#### [What you should do]
For any picture in the lines below, please leave it out and copy the rest exactly.

#### [Data for this task]

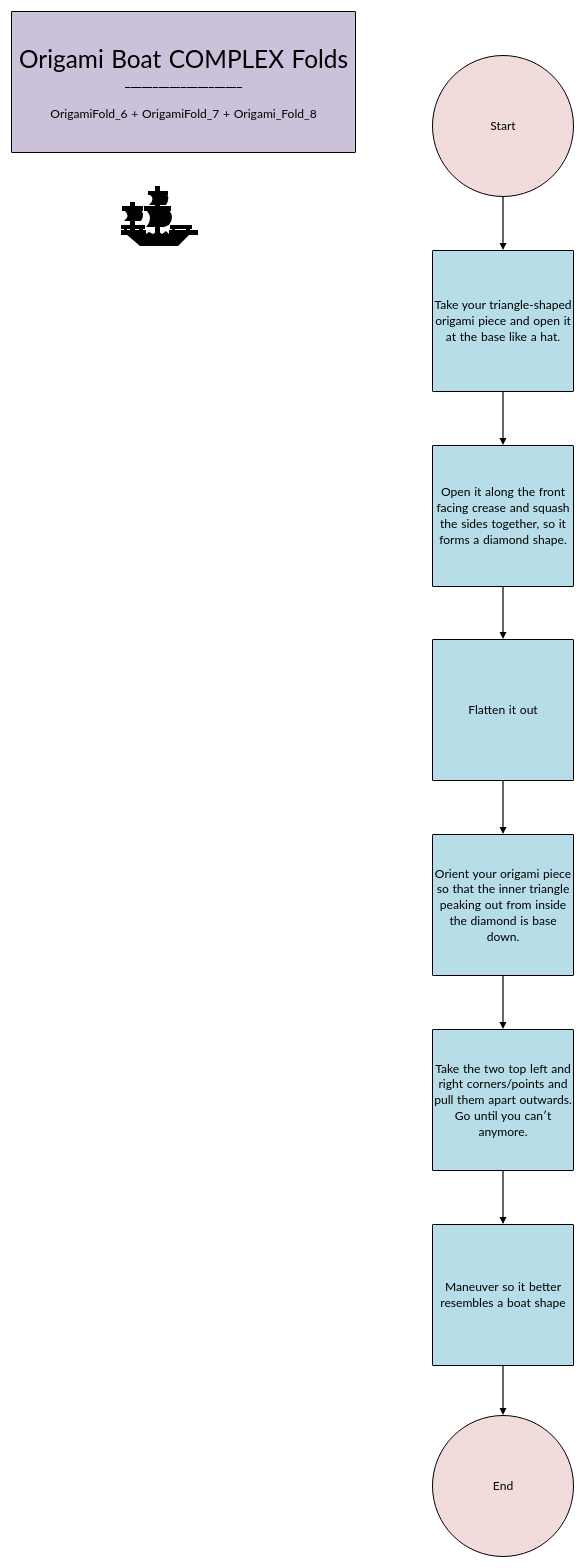
<!DOCTYPE html>
<html lang="en">
<head>
<meta charset="utf-8">
<title>Origami Boat COMPLEX Folds</title>
<style>
:root {
  --ink: #000;
  --paper: #fff;
  --title-fill: #ccc1da;
  --step-fill: #b7dde8;
  --terminal-fill: #f2dcdb;
}
* { box-sizing: border-box; margin: 0; padding: 0; }
html, body { width: 585px; height: 1568px; overflow: hidden; background: var(--paper); }
body {
  display: flex;
  justify-content: space-between;
  align-items: flex-start;
  padding: 0 11px;
  color: var(--ink);
  font: 12.1px/15.8px Lato, "Open Sans", sans-serif;
  word-spacing: 0.6px;
  text-align: center;
  white-space: nowrap;
}
.intro { width: 345px; padding-top: 11px; }
.title-card {
  height: 142px;
  padding-top: 30px;
  border: 1px solid var(--ink);
  border-radius: 1px;
  background: var(--title-fill);
}
h1 { font-size: 24.4px; line-height: 34px; font-weight: 400; word-spacing: 1.2px; }
.rule {
  width: 117px;
  height: 1px;
  margin: 11px auto 18px;
  background: repeating-linear-gradient(90deg, var(--ink) 0 5px, #837b8d 5px 5.6px);
}
.boat { display: block; width: 78px; height: 61px; margin: 33px 0 0 110px; }
.flow {
  display: flex;
  flex-direction: column;
  align-items: center;
  width: 142px;
  padding-top: 55px;
}
.node {
  display: flex;
  flex: none;
  align-items: center;
  justify-content: center;
  width: 142px;
  height: 142px;
  border: 1px solid var(--ink);
}
.step { border-radius: 1px; background: var(--step-fill); }
.terminal { border-radius: 50%; background: var(--terminal-fill); }
.connector { display: block; flex: none; width: 8px; height: 53px; }
.connector.mid { height: 52px; }
.connector.last { height: 49px; }
.symbols { position: absolute; width: 0; height: 0; }
</style>
</head>
<body>
<svg class="symbols" aria-hidden="true">
  <defs>
    <g id="arrow">
      <line x1="4" y1="0" x2="4" y2="47" stroke="#000" stroke-width="1.2"/>
      <polygon points="0.5,46 7.5,46 4,53"/>
    </g>
  </defs>
</svg>

<header class="intro">
  <div class="title-card">
    <h1>Origami Boat COMPLEX Folds</h1>
    <div class="rule"></div>
    <p>OrigamiFold_6 + OrigamiFold_7 + Origami_Fold_8</p>
  </div>
  <svg class="boat" viewBox="121 186 78 61" role="img" aria-label="Sailing ship">
    <g id="main-mast">
      <rect x="155" y="186" width="5" height="48"/>
      <rect x="148" y="191" width="20" height="4"/>
      <path d="M149 194H167Q170 199 166 205H149Q156 199 149 194Z"/>
      <rect x="144" y="206" width="27" height="5"/>
      <path d="M146 210H169Q175 217 169 225L164 227H146Q154 218 146 210Z"/>
    </g>
    <g id="fore-mast">
      <rect x="130" y="202" width="5" height="32"/>
      <rect x="122" y="206" width="21" height="5"/>
      <path d="M124 210H141Q145 215 141 221H124Q131 216 124 210Z"/>
    </g>
    <g id="rails">
      <rect x="121" y="225" width="24" height="4"/>
      <path d="M121 230H146V235H121Z"/>
      <rect x="170" y="225" width="22" height="4"/>
      <path d="M169 230H198V235H169Z"/>
      <path d="M172 228H175V231H172ZM186 228H190V231H186ZM124 228H127V231H124ZM139 228H143V231H139Z"/>
    </g>
    <path id="hull" d="M126 234H146L149 232L153 234L158 231L162 234L166 231L169 234H190L178 246H140Z"/>
  </svg>
</header>

<main class="flow">
  <div class="node terminal">Start</div>
  <svg class="connector" viewBox="0 0 8 53"><use href="#arrow"/></svg>
  <p class="node step">Take your triangle-shaped<br>origami piece and open it<br>at the base like a hat.</p>
  <svg class="connector" viewBox="0 0 8 53"><use href="#arrow"/></svg>
  <p class="node step">Open it along the front<br>facing crease and squash<br>the sides together, so it<br>forms a diamond shape.</p>
  <svg class="connector mid" viewBox="0 1 8 52"><use href="#arrow"/></svg>
  <p class="node step">Flatten it out</p>
  <svg class="connector" viewBox="0 0 8 53"><use href="#arrow"/></svg>
  <p class="node step">Orient your origami piece<br>so that the inner triangle<br>peaking out from inside<br>the diamond is base<br>down.</p>
  <svg class="connector" viewBox="0 0 8 53"><use href="#arrow"/></svg>
  <p class="node step">Take the two top left and<br>right corners/points and<br>pull them apart outwards.<br>Go until you can′t<br>anymore.</p>
  <svg class="connector" viewBox="0 0 8 53"><use href="#arrow"/></svg>
  <p class="node step">Maneuver so it better<br>resembles a boat shape</p>
  <svg class="connector last" viewBox="0 4 8 49"><use href="#arrow"/></svg>
  <div class="node terminal">End</div>
</main>
</body>
</html>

#### [Task answer]
<!DOCTYPE html>
<html lang="en">
<head>
<meta charset="utf-8">
<title>Origami Boat COMPLEX Folds</title>
<style>
:root {
  --ink: #000;
  --paper: #fff;
  --title-fill: #ccc1da;
  --step-fill: #b7dde8;
  --terminal-fill: #f2dcdb;
}
* { box-sizing: border-box; margin: 0; padding: 0; }
html, body { width: 585px; height: 1568px; overflow: hidden; background: var(--paper); }
body {
  display: flex;
  justify-content: space-between;
  align-items: flex-start;
  padding: 0 11px;
  color: var(--ink);
  font: 12.1px/15.8px Lato, "Open Sans", sans-serif;
  word-spacing: 0.6px;
  text-align: center;
  white-space: nowrap;
}
.intro { width: 345px; padding-top: 11px; }
.title-card {
  height: 142px;
  padding-top: 30px;
  border: 1px solid var(--ink);
  border-radius: 1px;
  background: var(--title-fill);
}
h1 { font-size: 24.4px; line-height: 34px; font-weight: 400; word-spacing: 1.2px; }
.rule {
  width: 117px;
  height: 1px;
  margin: 11px auto 18px;
  background: repeating-linear-gradient(90deg, var(--ink) 0 5px, #837b8d 5px 5.6px);
}
.boat { display: block; width: 78px; height: 61px; margin: 33px 0 0 110px; }
.flow {
  display: flex;
  flex-direction: column;
  align-items: center;
  width: 142px;
  padding-top: 55px;
}
.node {
  display: flex;
  flex: none;
  align-items: center;
  justify-content: center;
  width: 142px;
  height: 142px;
  border: 1px solid var(--ink);
}
.step { border-radius: 1px; background: var(--step-fill); }
.terminal { border-radius: 50%; background: var(--terminal-fill); }
.connector { display: block; flex: none; width: 8px; height: 53px; }
.connector.mid { height: 52px; }
.connector.last { height: 49px; }
.symbols { position: absolute; width: 0; height: 0; }
</style>
</head>
<body>
<svg class="symbols" aria-hidden="true">
  <defs>
    <g id="arrow">
      <line x1="4" y1="0" x2="4" y2="47" stroke="#000" stroke-width="1.2"/>
      <polygon points="0.5,46 7.5,46 4,53"/>
    </g>
  </defs>
</svg>

<header class="intro">
  <div class="title-card">
    <h1>Origami Boat COMPLEX Folds</h1>
    <div class="rule"></div>
    <p>OrigamiFold_6 + OrigamiFold_7 + Origami_Fold_8</p>
  </div>
  <svg class="boat" viewBox="121 186 78 61" role="img" aria-label="Sailing ship">
    <g id="main-mast">
      <rect x="155" y="186" width="5" height="48"/>
      <rect x="148" y="191" width="20" height="4"/>
      <path d="M149 194H167Q170 199 166 205H149Q156 199 149 194Z"/>
      <rect x="144" y="206" width="27" height="5"/>
      <path d="M146 210H169Q175 217 169 225L164 227H146Q154 218 146 210Z"/>
    </g>
    <g id="fore-mast">
      <rect x="130" y="202" width="5" height="32"/>
      <rect x="122" y="206" width="21" height="5"/>
      <path d="M124 210H141Q145 215 141 221H124Q131 216 124 210Z"/>
    </g>
    <g id="rails">
      <rect x="121" y="225" width="24" height="4"/>
      <path d="M121 230H146V235H121Z"/>
      <rect x="170" y="225" width="22" height="4"/>
      <path d="M169 230H198V235H169Z"/>
      <path d="M172 228H175V231H172ZM186 228H190V231H186ZM124 228H127V231H124ZM139 228H143V231H139Z"/>
    </g>
    <path id="hull" d="M126 234H146L149 232L153 234L158 231L162 234L166 231L169 234H190L178 246H140Z"/>
  </svg>
</header>

<main class="flow">
  <div class="node terminal">Start</div>
  <svg class="connector" viewBox="0 0 8 53"><use href="#arrow"/></svg>
  <p class="node step">Take your triangle-shaped<br>origami piece and open it<br>at the base like a hat.</p>
  <svg class="connector" viewBox="0 0 8 53"><use href="#arrow"/></svg>
  <p class="node step">Open it along the front<br>facing crease and squash<br>the sides together, so it<br>forms a diamond shape.</p>
  <svg class="connector mid" viewBox="0 1 8 52"><use href="#arrow"/></svg>
  <p class="node step">Flatten it out</p>
  <svg class="connector" viewBox="0 0 8 53"><use href="#arrow"/></svg>
  <p class="node step">Orient your origami piece<br>so that the inner triangle<br>peaking out from inside<br>the diamond is base<br>down.</p>
  <svg class="connector" viewBox="0 0 8 53"><use href="#arrow"/></svg>
  <p class="node step">Take the two top left and<br>right corners/points and<br>pull them apart outwards.<br>Go until you can′t<br>anymore.</p>
  <svg class="connector" viewBox="0 0 8 53"><use href="#arrow"/></svg>
  <p class="node step">Maneuver so it better<br>resembles a boat shape</p>
  <svg class="connector last" viewBox="0 4 8 49"><use href="#arrow"/></svg>
  <div class="node terminal">End</div>
</main>
</body>
</html>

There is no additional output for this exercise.